Finally, Saudi Arabia has admitted that the dissident journalist Jamal Khashoggi was killed in a fight in the Saudi consulate in Istanbul.
It was the latest twist in a fast-moving saga that has tarnished the reputation of the Saudi Arabia and its powerful 33-year-old crown prince. It was critical that Riyadh shares the facts about Jamal Khashoggi, as the speculation was growing.
The seriousness of the matter can be gauged from the fact that US President Donald Trump dispatched the US secretary of state to Saudi Arabia to discuss the matter with the king and crown prince. Trump’s response to the matter has wavered; from initially saying that the Saudis would face “severe punishment” if they were found involved, he has since tweeted that Riyadh has “totally denied any knowledge” of the matter. While one should not jump to conclusions before all the facts are available. Nevertheless, if it is confirmed that some elements within Saudi intelligence were involved in his disappearance and possible murder, it would prove true the criticism that reforms initiated by the Saudi crown prince are cosmetic, and the same old authoritarianism persists in the kingdom’s power corridors.
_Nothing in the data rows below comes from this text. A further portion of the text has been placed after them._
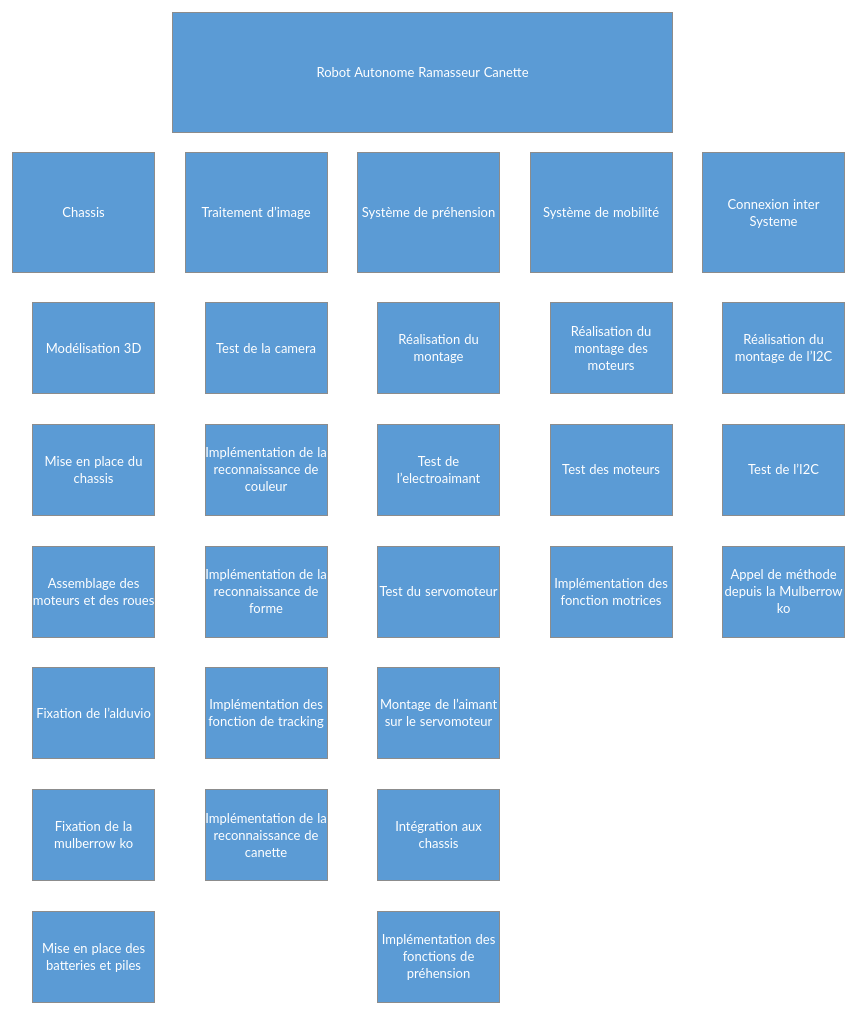
<!DOCTYPE html>
<html lang="fr">
<head>
<meta charset="utf-8">
<title>Robot Autonome Ramasseur Canette</title>
<style>
:root {
  --paper: #ffffff;
  --box: #5b9bd5;
  --edge: #8c8c8c;
  --ink: #ffffff;
}
* { box-sizing: border-box; margin: 0; padding: 0; }
body {
  width: 857px;
  height: 1015px;
  overflow: hidden;
  padding: 12px;
  background: var(--paper);
  font: 400 13px/17px Lato, "Open Sans", sans-serif;
  word-spacing: 0.6px;
  color: var(--ink);
}
.box {
  display: flex;
  align-items: center;
  justify-content: center;
  background: var(--box);
  border: 1px solid var(--edge);
  font: inherit;
  text-align: center;
  white-space: nowrap;
}
.project { width: 501px; height: 121px; margin: 0 0 19px 160px; }
.branches { display: flex; justify-content: space-between; align-items: flex-start; }
.branch { width: 143px; }
.system { height: 121px; margin-bottom: 29px; }
.tasks {
  display: flex;
  flex-direction: column;
  gap: 29.8px;
  padding-left: 20px;
  list-style: none;
}
.task { height: 92px; }
</style>
</head>
<body>
<h1 class="box project">Robot Autonome Ramasseur Canette</h1>
<main class="branches">
  <section class="branch">
    <h2 class="box system">Chassis</h2>
    <ul class="tasks">
      <li class="box task">Modélisation 3D</li>
      <li class="box task">Mise en place du<br>chassis</li>
      <li class="box task">Assemblage des<br>moteurs et des roues</li>
      <li class="box task">Fixation de l’alduvio</li>
      <li class="box task">Fixation de la<br>mulberrow ko</li>
      <li class="box task">Mise en place des<br>batteries et piles</li>
    </ul>
  </section>
  <section class="branch">
    <h2 class="box system">Traitement d’image</h2>
    <ul class="tasks">
      <li class="box task">Test de la camera</li>
      <li class="box task">Implémentation de la<br>reconnaissance de<br>couleur</li>
      <li class="box task">Implémentation de la<br>reconnaissance de<br>forme</li>
      <li class="box task">Implémentation des<br>fonction de tracking</li>
      <li class="box task">Implémentation de la<br>reconnaissance de<br>canette</li>
    </ul>
  </section>
  <section class="branch">
    <h2 class="box system">Système de préhension</h2>
    <ul class="tasks">
      <li class="box task">Réalisation du<br>montage</li>
      <li class="box task">Test de<br>l’electroaimant</li>
      <li class="box task">Test du servomoteur</li>
      <li class="box task">Montage de l’aimant<br>sur le servomoteur</li>
      <li class="box task">Intégration aux<br>chassis</li>
      <li class="box task">Implémentation des<br>fonctions de<br>préhension</li>
    </ul>
  </section>
  <section class="branch">
    <h2 class="box system">Système de mobilité</h2>
    <ul class="tasks">
      <li class="box task">Réalisation du<br>montage des<br>moteurs</li>
      <li class="box task">Test des moteurs</li>
      <li class="box task">Implémentation des<br>fonction motrices</li>
    </ul>
  </section>
  <section class="branch">
    <h2 class="box system">Connexion inter<br>Systeme</h2>
    <ul class="tasks">
      <li class="box task">Réalisation du<br>montage de l’I2C</li>
      <li class="box task">Test de l’I2C</li>
      <li class="box task">Appel de méthode<br>depuis la Mulberrow<br>ko</li>
    </ul>
  </section>
</main>
</body>
</html>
The Arab world was ripe with hope during the spring of 2011. Journalists, academics and the general population were brimming with expectations of a bright and free Arab society within their respective countries. They expected to be emancipated from the hegemony of their governments and the consistent interventions and censorship of information. These expectations were quickly shattered; these societies either fell back to the old status quo or faced even harsher conditions than before. This is a clear manifestation of the same practice. It was Khashoggi’s mild criticism of Mohammed bin Salman’s policies that apparently made him fall out of the crown prince’s favour. And while the case has been highlighted internationally, it should be remembered that scores of other activists and intellectuals remain incarcerated in Saudi Arabia for criticising the government.
The Arab world is facing its own version of an Iron Curtain, imposed not by external actors but through domestic forces vying for power. The international community must keep up the pressure on Saudi Arabia after its admission that Khashoggi died in its Turkish consulate. Riyadh has to be held to account for the death of Khashoggi and the imprisonment of other journalists, Christophe Deloire. This violation of human rights needs to end, and someone needs to be held accountable.